Requirement
All that is needed is each line of the entries holding the word "collar", copied as it stands.

Saved data entries
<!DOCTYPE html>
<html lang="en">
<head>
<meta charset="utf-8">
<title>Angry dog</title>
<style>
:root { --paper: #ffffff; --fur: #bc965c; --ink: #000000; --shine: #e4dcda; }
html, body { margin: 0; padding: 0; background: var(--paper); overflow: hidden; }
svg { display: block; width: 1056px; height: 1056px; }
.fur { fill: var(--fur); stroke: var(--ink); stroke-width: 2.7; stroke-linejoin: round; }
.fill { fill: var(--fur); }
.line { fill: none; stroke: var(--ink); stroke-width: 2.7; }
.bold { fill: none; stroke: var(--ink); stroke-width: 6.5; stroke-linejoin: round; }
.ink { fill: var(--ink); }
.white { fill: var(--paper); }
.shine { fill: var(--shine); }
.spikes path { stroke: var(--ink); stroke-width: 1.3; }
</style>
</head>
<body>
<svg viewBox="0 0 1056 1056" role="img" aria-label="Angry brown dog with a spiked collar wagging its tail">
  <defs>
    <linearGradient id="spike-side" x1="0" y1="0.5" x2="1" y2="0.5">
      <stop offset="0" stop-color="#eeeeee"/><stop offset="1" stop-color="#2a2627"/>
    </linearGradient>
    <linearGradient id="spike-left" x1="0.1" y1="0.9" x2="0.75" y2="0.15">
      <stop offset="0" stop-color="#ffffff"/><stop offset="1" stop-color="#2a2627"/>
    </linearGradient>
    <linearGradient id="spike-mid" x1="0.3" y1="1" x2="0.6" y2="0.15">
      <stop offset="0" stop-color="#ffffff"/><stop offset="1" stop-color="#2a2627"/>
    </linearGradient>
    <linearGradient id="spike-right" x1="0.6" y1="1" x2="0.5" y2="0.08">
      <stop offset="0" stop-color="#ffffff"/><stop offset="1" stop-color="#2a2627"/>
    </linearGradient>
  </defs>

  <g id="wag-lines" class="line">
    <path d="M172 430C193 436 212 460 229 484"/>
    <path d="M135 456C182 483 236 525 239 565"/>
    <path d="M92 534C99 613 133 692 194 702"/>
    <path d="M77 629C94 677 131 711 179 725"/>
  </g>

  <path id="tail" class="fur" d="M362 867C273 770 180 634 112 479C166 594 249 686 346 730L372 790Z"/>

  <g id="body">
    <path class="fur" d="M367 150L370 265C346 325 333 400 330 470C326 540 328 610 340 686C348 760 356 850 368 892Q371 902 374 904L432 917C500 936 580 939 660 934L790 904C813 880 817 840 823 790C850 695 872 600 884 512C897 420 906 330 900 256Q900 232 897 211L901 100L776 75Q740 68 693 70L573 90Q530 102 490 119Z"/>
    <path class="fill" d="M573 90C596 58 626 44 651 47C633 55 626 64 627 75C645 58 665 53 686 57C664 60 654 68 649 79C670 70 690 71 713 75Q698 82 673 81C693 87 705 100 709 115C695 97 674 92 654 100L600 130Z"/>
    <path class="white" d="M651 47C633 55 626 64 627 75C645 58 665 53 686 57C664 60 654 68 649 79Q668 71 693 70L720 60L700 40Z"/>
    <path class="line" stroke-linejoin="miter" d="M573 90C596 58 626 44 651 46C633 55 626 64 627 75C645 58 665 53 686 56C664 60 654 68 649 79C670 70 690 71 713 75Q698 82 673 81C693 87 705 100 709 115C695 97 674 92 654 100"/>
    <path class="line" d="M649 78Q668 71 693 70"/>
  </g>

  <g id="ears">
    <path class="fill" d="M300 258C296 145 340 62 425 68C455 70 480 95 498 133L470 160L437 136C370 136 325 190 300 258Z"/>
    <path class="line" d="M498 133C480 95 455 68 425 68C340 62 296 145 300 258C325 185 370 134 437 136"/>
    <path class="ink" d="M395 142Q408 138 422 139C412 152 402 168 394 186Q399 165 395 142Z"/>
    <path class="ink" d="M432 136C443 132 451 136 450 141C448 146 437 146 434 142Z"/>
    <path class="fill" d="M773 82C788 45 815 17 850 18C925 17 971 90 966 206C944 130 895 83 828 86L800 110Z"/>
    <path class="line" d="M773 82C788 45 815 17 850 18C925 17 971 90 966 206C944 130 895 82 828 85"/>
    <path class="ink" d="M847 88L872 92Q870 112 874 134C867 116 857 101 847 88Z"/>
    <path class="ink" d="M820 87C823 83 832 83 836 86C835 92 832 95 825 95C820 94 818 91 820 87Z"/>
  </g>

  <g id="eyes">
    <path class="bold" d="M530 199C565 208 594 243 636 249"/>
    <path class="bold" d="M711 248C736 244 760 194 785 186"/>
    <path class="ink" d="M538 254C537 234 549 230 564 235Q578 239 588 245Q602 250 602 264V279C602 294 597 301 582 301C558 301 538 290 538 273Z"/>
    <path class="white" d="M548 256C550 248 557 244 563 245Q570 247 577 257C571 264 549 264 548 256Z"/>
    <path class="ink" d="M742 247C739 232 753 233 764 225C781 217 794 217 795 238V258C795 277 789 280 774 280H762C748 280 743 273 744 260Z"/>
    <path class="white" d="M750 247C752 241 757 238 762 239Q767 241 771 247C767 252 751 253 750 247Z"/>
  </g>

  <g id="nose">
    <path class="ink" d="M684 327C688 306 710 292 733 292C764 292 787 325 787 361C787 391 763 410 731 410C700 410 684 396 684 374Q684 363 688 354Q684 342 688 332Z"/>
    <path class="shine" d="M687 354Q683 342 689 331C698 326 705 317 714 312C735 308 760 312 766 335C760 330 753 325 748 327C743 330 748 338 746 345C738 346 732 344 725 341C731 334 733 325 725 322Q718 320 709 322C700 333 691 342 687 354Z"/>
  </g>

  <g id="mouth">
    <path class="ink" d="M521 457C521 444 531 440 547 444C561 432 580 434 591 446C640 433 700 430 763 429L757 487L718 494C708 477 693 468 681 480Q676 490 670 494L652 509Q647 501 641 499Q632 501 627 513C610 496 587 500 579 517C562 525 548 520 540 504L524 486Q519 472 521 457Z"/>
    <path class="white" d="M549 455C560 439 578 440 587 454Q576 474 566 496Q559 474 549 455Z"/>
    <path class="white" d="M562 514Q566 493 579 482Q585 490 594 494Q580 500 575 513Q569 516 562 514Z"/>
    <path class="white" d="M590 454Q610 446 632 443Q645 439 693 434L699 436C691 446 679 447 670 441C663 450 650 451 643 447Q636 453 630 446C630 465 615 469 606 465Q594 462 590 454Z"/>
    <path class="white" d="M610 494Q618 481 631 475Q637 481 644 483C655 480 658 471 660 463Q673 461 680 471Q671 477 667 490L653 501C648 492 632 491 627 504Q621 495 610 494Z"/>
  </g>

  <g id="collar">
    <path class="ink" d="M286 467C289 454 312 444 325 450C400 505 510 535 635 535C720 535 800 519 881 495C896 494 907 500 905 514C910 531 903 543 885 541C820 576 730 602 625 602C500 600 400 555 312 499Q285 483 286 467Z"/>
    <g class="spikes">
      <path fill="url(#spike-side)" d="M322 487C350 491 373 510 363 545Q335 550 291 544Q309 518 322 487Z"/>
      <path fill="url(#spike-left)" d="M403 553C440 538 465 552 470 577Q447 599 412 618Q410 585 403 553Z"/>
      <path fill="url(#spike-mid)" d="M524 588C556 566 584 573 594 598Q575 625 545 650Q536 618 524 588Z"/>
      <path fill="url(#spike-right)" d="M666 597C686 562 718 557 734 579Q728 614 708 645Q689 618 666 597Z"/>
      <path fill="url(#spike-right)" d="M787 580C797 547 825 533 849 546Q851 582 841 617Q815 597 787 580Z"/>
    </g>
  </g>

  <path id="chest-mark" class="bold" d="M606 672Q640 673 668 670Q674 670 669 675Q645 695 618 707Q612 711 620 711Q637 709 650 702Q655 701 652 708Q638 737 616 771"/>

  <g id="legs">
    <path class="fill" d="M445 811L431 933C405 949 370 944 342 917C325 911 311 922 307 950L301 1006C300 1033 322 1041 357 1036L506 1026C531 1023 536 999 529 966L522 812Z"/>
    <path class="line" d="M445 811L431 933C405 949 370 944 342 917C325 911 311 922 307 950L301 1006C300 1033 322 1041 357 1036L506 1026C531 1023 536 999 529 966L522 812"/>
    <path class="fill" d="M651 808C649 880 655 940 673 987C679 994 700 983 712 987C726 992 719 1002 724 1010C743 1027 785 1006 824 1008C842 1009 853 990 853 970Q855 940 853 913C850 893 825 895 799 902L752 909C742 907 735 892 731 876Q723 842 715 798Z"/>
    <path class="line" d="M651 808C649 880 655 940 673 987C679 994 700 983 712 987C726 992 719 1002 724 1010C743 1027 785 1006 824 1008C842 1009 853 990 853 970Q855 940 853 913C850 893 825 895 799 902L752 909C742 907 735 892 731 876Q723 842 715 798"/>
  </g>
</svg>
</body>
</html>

Response area
<svg viewBox="0 0 1056 1056" role="img" aria-label="Angry brown dog with a spiked collar wagging its tail">
  <g id="collar">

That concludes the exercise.